Quantitative and qualitative evaluations of essential oils in various medicinal plants

Top PDF Quantitative and qualitative evaluations of essential oils in various medicinal plants:

Phytochemical Study of Essential Oils of Six Medicinal Plants

Phytochemical Study of Essential Oils of Six Medicinal Plants

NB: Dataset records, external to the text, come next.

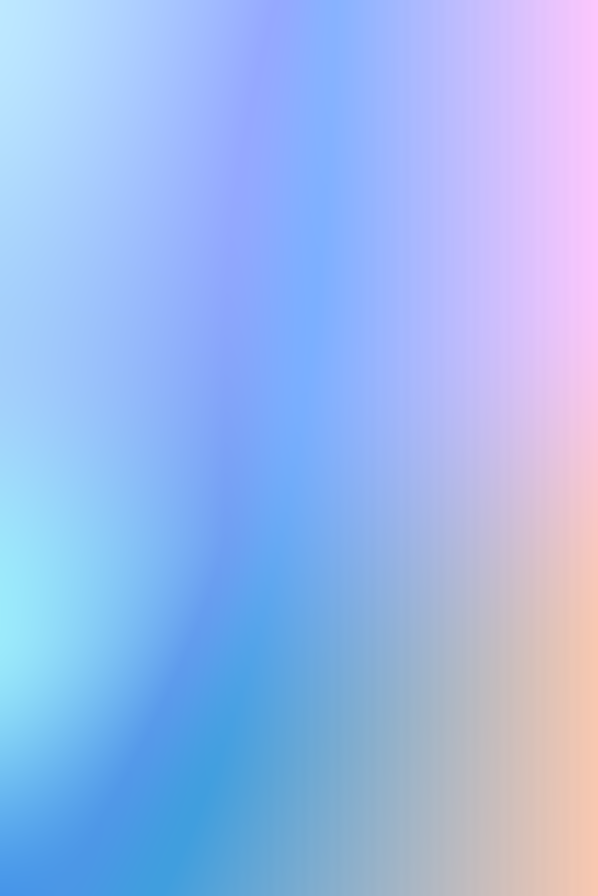
A Shadertoy shader for this background:

```glsl
// Soft pastel mesh gradient: aqua glow, curved periwinkle ridge, blue fold, pink-to-peach side.

// Position of the periwinkle ridge at depth t (0 top, 1 bottom).
float ridgeX(float t) {
    float lean = max(1.0 - t / 0.4, 0.0);
    float sweep = pow(max((t - 0.6) / 0.4, 0.0), 1.3);
    return 0.375 + 0.085 * lean * lean - 0.28 * sweep;
}

// Position of the blue fold at depth t.
float foldX(float t) {
    return 0.566 - 0.08 * t - 0.216 * t * t * t;
}

// Left edge: pale sky, then aqua, then deep blue.
vec3 leftColor(float t) {
    vec3 paleSky = vec3(0.74, 0.91, 1.0);
    vec3 softBlue = vec3(0.64, 0.81, 0.985);
    vec3 aqua = vec3(0.61, 0.92, 0.985);
    vec3 deepBlue = vec3(0.26, 0.57, 0.91);
    vec3 color = mix(paleSky, softBlue, smoothstep(0.0, 0.4, t));
    color = mix(color, aqua, smoothstep(0.4, 0.68, t));
    return mix(color, deepBlue, smoothstep(0.7, 1.04, t));
}

vec3 ridgeColor(float t) {
    vec3 periwinkle = vec3(0.585, 0.66, 1.0);
    vec3 azure = vec3(0.29, 0.59, 0.90);
    return mix(periwinkle, azure, smoothstep(0.15, 1.05, t));
}

// From the fold (s = 0) to the right edge (s = 1), cool above and warm below.
vec3 rightColor(float s, float t) {
    vec3 foldBlue = mix(vec3(0.53, 0.70, 1.0), vec3(0.48, 0.685, 1.0), smoothstep(0.0, 0.4, t));
    vec3 foldTeal = vec3(0.25, 0.62, 0.87);
    vec3 pink = vec3(0.99, 0.78, 0.99);
    vec3 peach = vec3(0.975, 0.785, 0.69);
    float warmth = smoothstep(mix(0.40, 0.28, s), mix(0.92, 0.74, s), t);
    return mix(mix(foldBlue, pink, s), mix(foldTeal, peach, s), warmth);
}

// Faint vertical grain from layered sines.
float grain(float x) {
    return 0.6 * sin(x * 330.0) + 0.4 * sin(x * 217.0 + 1.3);
}

void mainImage(out vec4 fragColor, in vec2 fragCoord) {
    vec2 uv = fragCoord / iResolution.xy;
    float t = 1.0 - uv.y;
    float ridge = ridgeX(t);
    float fold = foldX(t);

    // Blend across the three vertical zones.
    float leftBlend = pow(clamp(uv.x / ridge, 0.0, 1.0), 1.3);
    float foldBlend = smoothstep(ridge, fold, uv.x);
    float side = clamp((uv.x - fold) / (1.0 - fold), 0.0, 1.0);

    vec3 color = mix(leftColor(t), ridgeColor(t), leftBlend);
    color = mix(color, rightColor(side, t), foldBlend);

    // Fine texture on the right side only.
    color += 0.004 * grain(uv.x) * smoothstep(0.0, 0.3, side);
    fragColor = vec4(clamp(color, 0.0, 1.0), 1.0);
}
```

Materials and Methods: Six medicinal plants were selected for our study: Artemisia vulgaris, Ocimum basilicum, Syzygium aromaticum, Thymus vulgaris, Origanum vulgare, and Rosmarinus officinalis. The extraction of the EO was carried out by hydrodistillation using a device of the clevenger type. The yield of EO is the ratio of the mass of the EO to the mass of the plant material used, expressed as a percentage. The physico-chemical characteristics were studied and the qualitative and quantitative analysis of the phytochemical composition was carried out using gas chromatography coupled with mass spectrometry.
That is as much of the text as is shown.